NEW YORK - Police in riot gear forced out approximately 70 people who were camped outside New York City Hall since late June. They had been there to demand the end to "police brutality."
The so-called Occupy City Hall protesters had called for the city to defund the New York City Police Department by $1 billion amid a nationwide campaign to defund police departments after the deaths of George Floyd and other Black Americans at the hands of police. The New York City Council did reduce funding, but many protesters remained weeks later.
The NYPD moved into City Hall Park at around 3:30 a.m. Wednesday to clear the area. One person was arrested for attempted assault after hurling a brick at a police officer which struck his shield, said NYPD Commissioner Dermot Shea. Six other people were detained and would likely receive summonses, added Shea during a news conference from City Hall later in the morning.
Video from the scene shows police with helmets and shields lined up creating a wall as they move in towards the protesters in Lower Manhattan. There were no reports of injuries.
"I'm not aware of any injuries to anyone," said Shea.
Protesters were given a warning to leave the park before police moved in.
Officers moved through the camp taking down tents and other temporary structures and tossing them into garbage trucks to be hauled away. Cleaning crews arrived later to scrub graffiti from buildings in the area.
Chambers Street and Center Street were closed hours later as police and sanitation workers removed debris and kept other protesters from reentering.
Critics said the of the billion-dollar cut say it wasn’t a billion-dollar cut at all. Some of the funding reduction, they noted, was merely shifting police functions like school safety to the Department of Education. And they doubted the promised reduction in overtime would ever happen.

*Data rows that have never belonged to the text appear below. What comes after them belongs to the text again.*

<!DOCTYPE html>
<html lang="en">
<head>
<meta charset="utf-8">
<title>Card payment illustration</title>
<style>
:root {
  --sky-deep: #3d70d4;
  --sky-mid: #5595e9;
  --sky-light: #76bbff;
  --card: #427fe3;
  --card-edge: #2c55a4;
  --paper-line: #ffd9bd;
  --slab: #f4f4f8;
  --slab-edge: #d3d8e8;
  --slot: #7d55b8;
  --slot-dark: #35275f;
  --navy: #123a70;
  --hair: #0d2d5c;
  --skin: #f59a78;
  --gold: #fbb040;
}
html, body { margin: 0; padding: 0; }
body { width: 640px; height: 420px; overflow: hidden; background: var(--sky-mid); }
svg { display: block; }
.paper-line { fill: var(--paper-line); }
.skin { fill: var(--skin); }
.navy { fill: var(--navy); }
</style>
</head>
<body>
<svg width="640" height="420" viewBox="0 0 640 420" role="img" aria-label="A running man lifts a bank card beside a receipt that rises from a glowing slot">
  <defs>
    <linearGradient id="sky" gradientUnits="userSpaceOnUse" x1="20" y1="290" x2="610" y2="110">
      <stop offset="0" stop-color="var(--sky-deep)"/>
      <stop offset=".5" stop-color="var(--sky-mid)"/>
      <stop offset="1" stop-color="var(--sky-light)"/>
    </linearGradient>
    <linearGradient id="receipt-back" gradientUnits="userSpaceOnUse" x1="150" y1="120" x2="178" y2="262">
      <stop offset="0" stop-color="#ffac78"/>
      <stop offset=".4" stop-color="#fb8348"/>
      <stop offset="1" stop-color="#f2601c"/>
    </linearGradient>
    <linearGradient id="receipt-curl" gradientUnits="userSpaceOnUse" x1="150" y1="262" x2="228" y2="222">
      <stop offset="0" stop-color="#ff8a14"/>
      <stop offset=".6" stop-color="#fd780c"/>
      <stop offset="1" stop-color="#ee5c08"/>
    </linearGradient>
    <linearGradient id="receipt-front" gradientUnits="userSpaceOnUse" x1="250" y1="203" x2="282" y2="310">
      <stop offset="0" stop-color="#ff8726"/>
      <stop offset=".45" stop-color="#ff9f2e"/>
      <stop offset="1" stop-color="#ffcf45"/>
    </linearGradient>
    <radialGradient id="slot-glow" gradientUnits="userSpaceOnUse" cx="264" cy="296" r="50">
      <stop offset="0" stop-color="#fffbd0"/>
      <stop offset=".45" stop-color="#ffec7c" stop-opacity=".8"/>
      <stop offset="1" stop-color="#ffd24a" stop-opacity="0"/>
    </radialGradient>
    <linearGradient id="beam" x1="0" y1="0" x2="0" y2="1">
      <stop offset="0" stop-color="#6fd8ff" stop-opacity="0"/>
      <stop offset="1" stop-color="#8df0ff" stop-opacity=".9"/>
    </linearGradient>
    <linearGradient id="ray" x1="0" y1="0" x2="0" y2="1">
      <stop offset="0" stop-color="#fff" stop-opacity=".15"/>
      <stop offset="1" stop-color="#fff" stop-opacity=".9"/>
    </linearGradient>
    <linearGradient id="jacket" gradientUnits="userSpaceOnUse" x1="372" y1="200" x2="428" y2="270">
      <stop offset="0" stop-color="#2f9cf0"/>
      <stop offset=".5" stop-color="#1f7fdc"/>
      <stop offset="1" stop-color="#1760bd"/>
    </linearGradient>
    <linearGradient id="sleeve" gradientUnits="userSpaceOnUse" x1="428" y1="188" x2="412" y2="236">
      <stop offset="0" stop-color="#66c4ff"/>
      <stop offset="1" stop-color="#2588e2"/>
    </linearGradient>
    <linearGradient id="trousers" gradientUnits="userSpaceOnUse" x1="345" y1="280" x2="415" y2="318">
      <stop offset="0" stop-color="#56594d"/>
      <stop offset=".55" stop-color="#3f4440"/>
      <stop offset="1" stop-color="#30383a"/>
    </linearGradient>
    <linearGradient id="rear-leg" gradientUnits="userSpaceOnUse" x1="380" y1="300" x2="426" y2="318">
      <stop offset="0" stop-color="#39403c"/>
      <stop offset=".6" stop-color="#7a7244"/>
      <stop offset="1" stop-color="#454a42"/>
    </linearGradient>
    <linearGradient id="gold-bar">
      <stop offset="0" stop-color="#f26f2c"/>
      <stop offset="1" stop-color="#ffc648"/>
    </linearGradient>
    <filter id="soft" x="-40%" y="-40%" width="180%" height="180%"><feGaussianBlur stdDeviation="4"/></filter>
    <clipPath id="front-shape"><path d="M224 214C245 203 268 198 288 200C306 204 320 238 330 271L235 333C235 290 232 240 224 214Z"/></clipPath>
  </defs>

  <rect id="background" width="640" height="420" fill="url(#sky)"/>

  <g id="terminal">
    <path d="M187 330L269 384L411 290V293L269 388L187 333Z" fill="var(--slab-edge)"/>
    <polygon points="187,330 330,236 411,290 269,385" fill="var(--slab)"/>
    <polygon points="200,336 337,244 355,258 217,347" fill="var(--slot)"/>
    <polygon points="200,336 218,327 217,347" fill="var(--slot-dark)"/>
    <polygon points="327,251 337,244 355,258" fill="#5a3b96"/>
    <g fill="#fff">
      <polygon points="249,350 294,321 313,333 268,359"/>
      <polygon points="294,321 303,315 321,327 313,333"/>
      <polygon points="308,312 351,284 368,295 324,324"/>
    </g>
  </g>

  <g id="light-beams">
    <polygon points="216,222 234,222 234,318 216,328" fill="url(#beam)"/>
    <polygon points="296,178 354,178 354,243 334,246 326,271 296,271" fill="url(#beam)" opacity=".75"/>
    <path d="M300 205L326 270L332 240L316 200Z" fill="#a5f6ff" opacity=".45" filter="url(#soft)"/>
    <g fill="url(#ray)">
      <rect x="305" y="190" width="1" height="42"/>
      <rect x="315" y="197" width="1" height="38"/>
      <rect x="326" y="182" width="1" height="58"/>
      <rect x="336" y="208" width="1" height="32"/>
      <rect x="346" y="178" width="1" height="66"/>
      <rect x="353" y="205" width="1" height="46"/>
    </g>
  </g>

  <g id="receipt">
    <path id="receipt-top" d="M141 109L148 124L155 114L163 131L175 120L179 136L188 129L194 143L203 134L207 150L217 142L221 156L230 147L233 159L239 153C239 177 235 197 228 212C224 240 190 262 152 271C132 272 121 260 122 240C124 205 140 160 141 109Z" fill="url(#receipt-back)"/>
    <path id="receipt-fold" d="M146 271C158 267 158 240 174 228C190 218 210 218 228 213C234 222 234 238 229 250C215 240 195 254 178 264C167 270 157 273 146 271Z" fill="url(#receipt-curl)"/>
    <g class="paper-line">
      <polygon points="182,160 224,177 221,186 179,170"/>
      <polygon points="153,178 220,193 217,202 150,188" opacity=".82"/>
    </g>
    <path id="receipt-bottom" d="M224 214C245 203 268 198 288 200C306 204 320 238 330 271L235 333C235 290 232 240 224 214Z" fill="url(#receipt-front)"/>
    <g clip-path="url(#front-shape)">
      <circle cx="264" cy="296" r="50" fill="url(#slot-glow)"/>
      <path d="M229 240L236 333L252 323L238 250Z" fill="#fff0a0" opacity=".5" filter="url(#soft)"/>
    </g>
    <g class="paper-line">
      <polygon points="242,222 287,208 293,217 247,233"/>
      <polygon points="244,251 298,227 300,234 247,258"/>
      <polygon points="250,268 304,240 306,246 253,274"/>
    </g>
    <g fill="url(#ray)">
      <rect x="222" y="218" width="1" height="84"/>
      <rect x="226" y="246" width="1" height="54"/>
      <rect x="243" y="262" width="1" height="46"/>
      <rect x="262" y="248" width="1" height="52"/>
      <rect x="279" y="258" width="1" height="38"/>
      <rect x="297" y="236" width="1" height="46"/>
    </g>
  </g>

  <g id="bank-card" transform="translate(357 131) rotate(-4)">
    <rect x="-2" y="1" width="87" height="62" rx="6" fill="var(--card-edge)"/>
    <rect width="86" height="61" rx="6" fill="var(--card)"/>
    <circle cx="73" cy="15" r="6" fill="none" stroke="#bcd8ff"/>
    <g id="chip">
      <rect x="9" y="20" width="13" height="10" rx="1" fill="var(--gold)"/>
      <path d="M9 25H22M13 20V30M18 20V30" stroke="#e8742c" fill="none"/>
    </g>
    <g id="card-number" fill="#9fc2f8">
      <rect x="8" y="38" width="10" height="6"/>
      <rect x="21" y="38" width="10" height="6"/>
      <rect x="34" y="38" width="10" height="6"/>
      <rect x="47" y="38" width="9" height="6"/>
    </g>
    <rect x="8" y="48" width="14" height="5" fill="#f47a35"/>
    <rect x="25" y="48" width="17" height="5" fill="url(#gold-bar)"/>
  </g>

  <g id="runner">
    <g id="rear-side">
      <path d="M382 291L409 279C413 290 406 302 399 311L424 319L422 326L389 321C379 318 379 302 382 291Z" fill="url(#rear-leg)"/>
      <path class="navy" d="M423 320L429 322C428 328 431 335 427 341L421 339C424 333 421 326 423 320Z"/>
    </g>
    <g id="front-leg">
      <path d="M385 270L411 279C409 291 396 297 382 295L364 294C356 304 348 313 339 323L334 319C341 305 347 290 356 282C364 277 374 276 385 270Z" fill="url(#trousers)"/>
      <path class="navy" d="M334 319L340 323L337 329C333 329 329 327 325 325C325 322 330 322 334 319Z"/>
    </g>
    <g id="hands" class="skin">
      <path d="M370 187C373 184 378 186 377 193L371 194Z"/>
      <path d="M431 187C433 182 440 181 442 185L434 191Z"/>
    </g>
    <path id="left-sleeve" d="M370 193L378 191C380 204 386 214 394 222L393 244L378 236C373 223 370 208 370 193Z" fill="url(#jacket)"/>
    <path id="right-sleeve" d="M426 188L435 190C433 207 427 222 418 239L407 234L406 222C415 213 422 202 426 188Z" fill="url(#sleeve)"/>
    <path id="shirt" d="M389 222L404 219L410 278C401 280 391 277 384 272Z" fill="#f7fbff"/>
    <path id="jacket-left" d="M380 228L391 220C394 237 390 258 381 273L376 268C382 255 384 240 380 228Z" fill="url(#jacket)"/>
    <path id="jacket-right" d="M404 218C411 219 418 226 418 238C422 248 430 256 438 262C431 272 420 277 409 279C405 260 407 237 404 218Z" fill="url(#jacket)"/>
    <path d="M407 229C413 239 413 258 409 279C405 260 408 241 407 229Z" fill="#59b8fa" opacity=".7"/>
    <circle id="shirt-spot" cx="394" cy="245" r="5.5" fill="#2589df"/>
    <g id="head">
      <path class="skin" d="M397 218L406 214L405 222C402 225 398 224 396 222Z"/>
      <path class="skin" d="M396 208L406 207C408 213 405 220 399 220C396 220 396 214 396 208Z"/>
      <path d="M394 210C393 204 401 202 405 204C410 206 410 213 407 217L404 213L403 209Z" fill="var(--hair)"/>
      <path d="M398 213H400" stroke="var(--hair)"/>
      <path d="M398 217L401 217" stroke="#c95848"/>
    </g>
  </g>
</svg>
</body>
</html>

De Blasio had resisted calls to move the protesters out of the park that adjoins the historic building where he works.
Asked about it Tuesday, de Blasio cited “a balance we always strike between the right to protest and especially public safety.” He added, “That decision will be made by the NYPD as things emerge. We’re looking at the situation every day. But again, I think we look at the specific facts of what’s going on and then decisions will be made day by day."
With the Associated Press